◆ **Work to be completed**: Track down every line below that holds "deep" and copy it.

── Source material ──

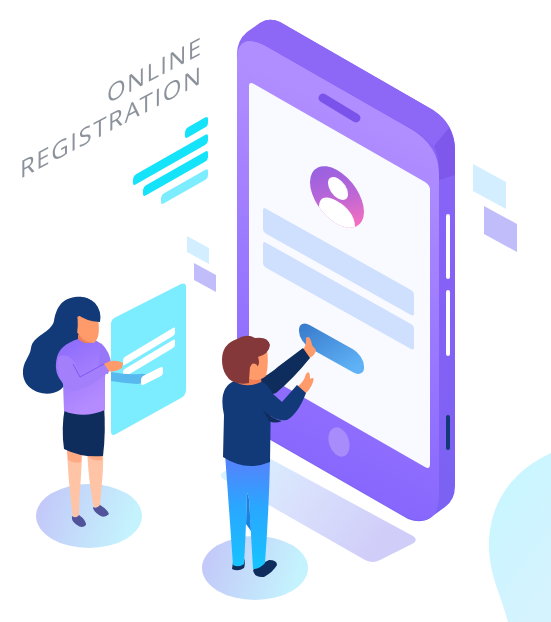
<!DOCTYPE html>
<html lang="en">
<head>
<meta charset="utf-8">
<title>Online registration</title>
<style>
:root {
  --navy: #123a78;
  --navy-deep: #0e2c5c;
  --violet: #8467fb;
  --lilac: #b190ff;
  --cyan: #14e3fa;
  --aqua: #7cecff;
  --field: #cfe0ff;
  --pale-blue: #d3efff;
  --pale-violet: #c1bdfb;
  --skin: #ff9a6b;
  --skin-dark: #f07f55;
  --skin-light: #ffc4a6;
  --hair: #84383a;
  --heading: #8c929b;
}
html, body { margin: 0; padding: 0; overflow: hidden; background: #fff; }
svg { display: block; width: 551px; height: 622px; }
.heading { font: 400 24px "Open Sans", "Noto Sans", sans-serif; fill: var(--heading); }
.navy { fill: var(--navy); }
.deep { fill: var(--navy-deep); }
.skin { fill: var(--skin); }
.skin-dark { fill: var(--skin-dark); }
.field { fill: var(--field); }
.pale-blue { fill: var(--pale-blue); }
.pale-violet { fill: var(--pale-violet); }
.white { fill: #fff; }
</style>
</head>
<body>
<svg viewBox="0 0 551 622" xmlns="http://www.w3.org/2000/svg">
  <defs>
    <linearGradient id="phone-front" x1="0.6" y1="0" x2="0.4" y2="1">
      <stop offset="0.15" stop-color="#b08eff"/><stop offset="0.55" stop-color="#9a78ff"/><stop offset="1" stop-color="#8262fd"/>
    </linearGradient>
    <linearGradient id="phone-side" x1="0" y1="0" x2="0" y2="1">
      <stop offset="0" stop-color="#8b68f8"/><stop offset="0.5" stop-color="#8661f6"/><stop offset="1" stop-color="#7a62f2"/>
    </linearGradient>
    <linearGradient id="avatar-fill" x1="0" y1="0" x2="0.8" y2="1">
      <stop offset="0" stop-color="#8a5fe6"/><stop offset="0.5" stop-color="#b565d8"/><stop offset="1" stop-color="#ff71bd"/>
    </linearGradient>
    <linearGradient id="button-fill" x1="0" y1="0" x2="1" y2="0.3">
      <stop offset="0" stop-color="#3576c8"/><stop offset="1" stop-color="#5fb2f6"/>
    </linearGradient>
    <linearGradient id="floor" x1="0" y1="0" x2="1" y2="0.2">
      <stop offset="0" stop-color="#c3c4f8"/><stop offset="1" stop-color="#c4f3fd"/>
    </linearGradient>
    <linearGradient id="phone-shadow" x1="0" y1="0" x2="1" y2="0.4">
      <stop offset="0" stop-color="#d8f6ff"/><stop offset="0.5" stop-color="#d9e0fc"/><stop offset="1" stop-color="#d0cdf9"/>
    </linearGradient>
    <linearGradient id="trousers" x1="0" y1="0" x2="0" y2="1">
      <stop offset="0" stop-color="#5c7dfb"/><stop offset="0.45" stop-color="#2aa6ff"/><stop offset="1" stop-color="#16c4ff"/>
    </linearGradient>
    <linearGradient id="blouse" x1="0" y1="0" x2="0.4" y2="1">
      <stop offset="0" stop-color="#8a69fb"/><stop offset="1" stop-color="#b58cff"/>
    </linearGradient>
    <linearGradient id="blob-fill" x1="0" y1="0" x2="0.5" y2="1">
      <stop offset="0" stop-color="#c6f7ff"/><stop offset="1" stop-color="#d4f3ff"/>
    </linearGradient>
    <clipPath id="avatar-clip"><circle r="27"/></clipPath>
  </defs>

  <rect width="551" height="622" fill="#fff"/>
  <path id="corner-blob" d="M551 453C511 471 488 505 489 548C490 578 502 597 508 622H551Z" fill="url(#blob-fill)"/>

  <g id="title" class="heading">
    <text transform="matrix(1 -.53 0 1 107 104)" textLength="94">ONLINE</text>
    <text transform="matrix(1 -.53 0 1 20 179)" textLength="181">REGISTRATION</text>
  </g>

  <g id="accent-bars" fill="#14e3fa">
    <rect width="23" height="10" rx="3" transform="matrix(1 -.57 0 1 185 129)"/>
    <rect width="75" height="10" rx="3" transform="matrix(1 -.57 0 1 133 176)"/>
    <rect width="65" height="10" rx="3" transform="matrix(1 -.57 0 1 143 187)"/>
    <rect width="47" height="10" rx="3" transform="matrix(1 -.57 0 1 161 195)" fill="#7cecff"/>
  </g>

  <g id="floating-tiles">
    <path class="pale-blue" d="M473 164L506 182V209L473 191Z"/>
    <path class="pale-violet" d="M484 206L517 224V252L484 234Z"/>
    <path class="pale-blue" d="M187 236L209 248V264L187 252Z"/>
    <path class="pale-violet" d="M194 263L216 275V292L194 280Z"/>
  </g>

  <path id="shadow-under-phone" d="M222 473L256 451L413 536Q419 540 412 544L380 560Q373 564 365 560L225 480Q219 477 222 473Z" fill="url(#phone-shadow)"/>

  <g id="phone">
    <path d="M237 58Q236 41 247 32L260 23Q269 17 280 22L433 110Q455 124 455 150V486Q455 500 445 507L430 518Q421 524 408 519L260 434Q237 420 237 396Z" fill="url(#phone-side)"/>
    <path d="M237 62Q236 32 264 45L411 129Q439 146 439 174V497Q438 529 406 517L262 434Q237 420 237 394Z" fill="url(#phone-front)"/>
    <path d="M247 33L260 23Q269 17 280 22L433 110Q443 117 449 128L434 146Q426 136 411 129L264 45Q247 37 241 43Q243 36 247 33Z" fill="#8d68f6"/>
    <path d="M434 146L449 128Q455 138 455 150V175L439 180V172Q439 156 434 146Z" fill="#7d58ea"/>
    <path id="screen" d="M249 86Q249 81 254 84L425 182Q430 185 430 190V464Q430 470 425 467L254 369Q249 366 249 360Z" fill="#f9faff"/>
    <path id="speaker" d="M323 98L356 118" stroke="#7a54ea" stroke-width="9" stroke-linecap="round"/>
    <ellipse id="home-button" cx="339" cy="442" rx="10" ry="15" transform="rotate(-18 339 442)" fill="#a98cfb"/>
    <g id="side-keys" stroke-width="4" stroke-linecap="round">
      <path d="M448 216V277M448 292V354" stroke="#fff"/>
      <path d="M448 417V448" stroke="#123a78"/>
    </g>
    <g id="avatar" transform="matrix(1 .55 0 1 337 197)">
      <circle r="27" fill="url(#avatar-fill)"/>
      <g clip-path="url(#avatar-clip)" class="white">
        <circle cx="1" cy="-9" r="10"/>
        <path d="M-18 30V20C-18 9-10 4 0 4S18 9 18 20V30Z"/>
      </g>
    </g>
    <rect class="field" width="151" height="25" rx="3" transform="matrix(1 .56 0 1 263 207)"/>
    <rect class="field" width="151" height="25" rx="3" transform="matrix(1 .56 0 1 263 241)"/>
    <rect id="submit-button" width="65" height="23" rx="11" transform="matrix(1 .56 0 1 299 319)" fill="url(#button-fill)"/>
  </g>

  <g id="woman">
    <ellipse cx="89" cy="516" rx="53" ry="32" fill="url(#floor)"/>
    <path id="document" d="M111 324Q111 319 116 317L181 284Q186 282 186 287V390Q186 395 181 398L116 434Q111 437 111 431Z" fill="#7cecff"/>
    <g class="white">
      <rect width="52" height="8" rx="2" transform="matrix(1 -.6 0 1 123 358)"/>
      <rect width="52" height="8" rx="2" transform="matrix(1 -.6 0 1 123 370)"/>
    </g>
    <path id="hair-back" class="navy" d="M99 320C100 304 89 295 75 297C60 299 56 310 54 321C51 333 33 335 31 348C30 357 22 362 23 374C24 388 39 396 53 393C66 390 67 379 74 368L90 340Z"/>
    <path fill="#ffc4a6" d="M67 450H82C82 473 79 494 79 516L73 518C70 496 68 473 67 450ZM87 449H103C104 472 101 488 100 507L94 509C90 488 88 470 87 449Z"/>
    <path class="skin" opacity=".6" d="M67 450H82L81 462Q74 464 68 460ZM87 449H103L102 460Q95 462 88 457Z"/>
    <path fill="#51539b" d="M72 516Q76 519 79 515Q86 520 86 525Q82 529 77 525Q71 521 72 516ZM93 507Q97 509 100 505Q108 510 109 514Q104 519 99 515Q93 511 93 507Z"/>
    <path id="skirt" class="deep" d="M65 407L104 405Q106 432 103 456Q82 458 64 449Q61 428 65 407Z"/>
    <path class="skin-dark" d="M78 335L95 332V346Q86 354 78 345Z"/>
    <path id="blouse-body" d="M78 339Q60 345 57 357Q53 373 63 383L64 411Q84 419 105 410L105 377L108 361Q108 346 95 340Q88 347 78 339Z" fill="url(#blouse)"/>
    <path d="M101 343Q110 352 111 363L108 374L98 372Z" fill="#9876f8"/>
    <path class="skin" d="M104 364Q113 358 123 363L122 368Q114 373 107 371Z"/>
    <path id="sleeve" d="M58 357Q68 352 76 364L80 377L104 364L109 371Q92 387 76 391Q66 392 62 382Q56 370 58 357Z" fill="#a47ffc"/>
    <path d="M73 364L80 377L104 364" fill="none" stroke="#7d5af0" stroke-width="1"/>
    <path id="hand-behind-document" fill="#58b9ef" d="M111 372Q127 375 140 374Q147 373 148 378Q147 383 137 384Q123 383 111 381Z"/>
    <rect class="white" width="22" height="9" rx="3" transform="matrix(1 -.5 0 1 141 377)"/>
    <path class="skin" d="M74 318Q86 312 98 319Q101 337 94 343Q85 343 79 335Q74 329 74 318Z"/>
    <path id="fringe" class="navy" d="M68 302Q83 292 95 303Q102 311 100 322Q85 321 77 314Q79 326 76 338L66 344Q58 322 68 302Z"/>
  </g>

  <g id="man">
    <ellipse cx="255" cy="568" rx="53" ry="32" fill="url(#floor)"/>
    <path class="deep" d="M233 562Q235 557 243 556Q246 562 244 568Q238 572 232 569ZM253 570Q262 563 269 560Q277 560 277 565Q273 572 264 577Q254 578 253 570Z"/>
    <path id="legs" d="M225 454Q247 468 270 460Q269 508 265 563Q260 569 253 569Q251 535 249 499L247 492Q246 532 244 564Q239 568 233 565Q229 508 225 454Z" fill="url(#trousers)"/>
    <path d="M247 492L249 499L251 531L246 524Z" fill="#1a82df"/>
    <g id="hands" class="skin">
      <path d="M302 351Q307 345 306 338Q310 334 312 345L316 350Q314 358 306 359Z"/>
      <path d="M297 387Q304 382 306 374Q310 369 310 379Q315 376 313 382Q310 391 303 395Z"/>
    </g>
    <path id="reaching-arm" class="deep" d="M250 384Q268 376 279 366L303 348L310 358Q293 379 276 393L257 399Z"/>
    <path class="skin-dark" d="M234 372L260 371L262 386Q246 395 233 385Z"/>
    <path id="sweater" class="navy" d="M234 381Q246 389 261 382Q268 383 271 393L270 462Q246 472 223 457L224 415Q218 388 234 381Z"/>
    <path id="near-arm" class="navy" d="M260 383Q268 384 273 394L282 402L297 385L306 393Q298 414 287 420Q276 422 264 411Z"/>
    <path d="M263 410Q272 419 282 421Q275 424 269 421Z" class="deep"/>
    <path class="skin" d="M246 352L267 350Q269 365 266 376Q259 382 249 379Z"/>
    <path id="hair-front" fill="#84383a" d="M222 360Q222 344 237 339Q247 333 255 338Q268 336 270 345Q269 354 258 357Q260 362 258 366L250 367Q249 379 249 383Q232 386 226 375Q222 369 222 360Z"/>
    <path id="ear" class="skin" d="M250 368Q252 361 257 365Q260 374 255 378Q250 378 250 368Z"/>
  </g>
</svg>
</body>
</html>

───

◆ **Exercise response**:
  --navy-deep: #0e2c5c;
.deep { fill: var(--navy-deep); }
    <path id="skirt" class="deep" d="M65 407L104 405Q106 432 103 456Q82 458 64 449Q61 428 65 407Z"/>
    <path class="deep" d="M233 562Q235 557 243 556Q246 562 244 568Q238 572 232 569ZM253 570Q262 563 269 560Q277 560 277 565Q273 572 264 577Q254 578 253 570Z"/>
    <path id="reaching-arm" class="deep" d="M250 384Q268 376 279 366L303 348L310 358Q293 379 276 393L257 399Z"/>
    <path d="M263 410Q272 419 282 421Q275 424 269 421Z" class="deep"/>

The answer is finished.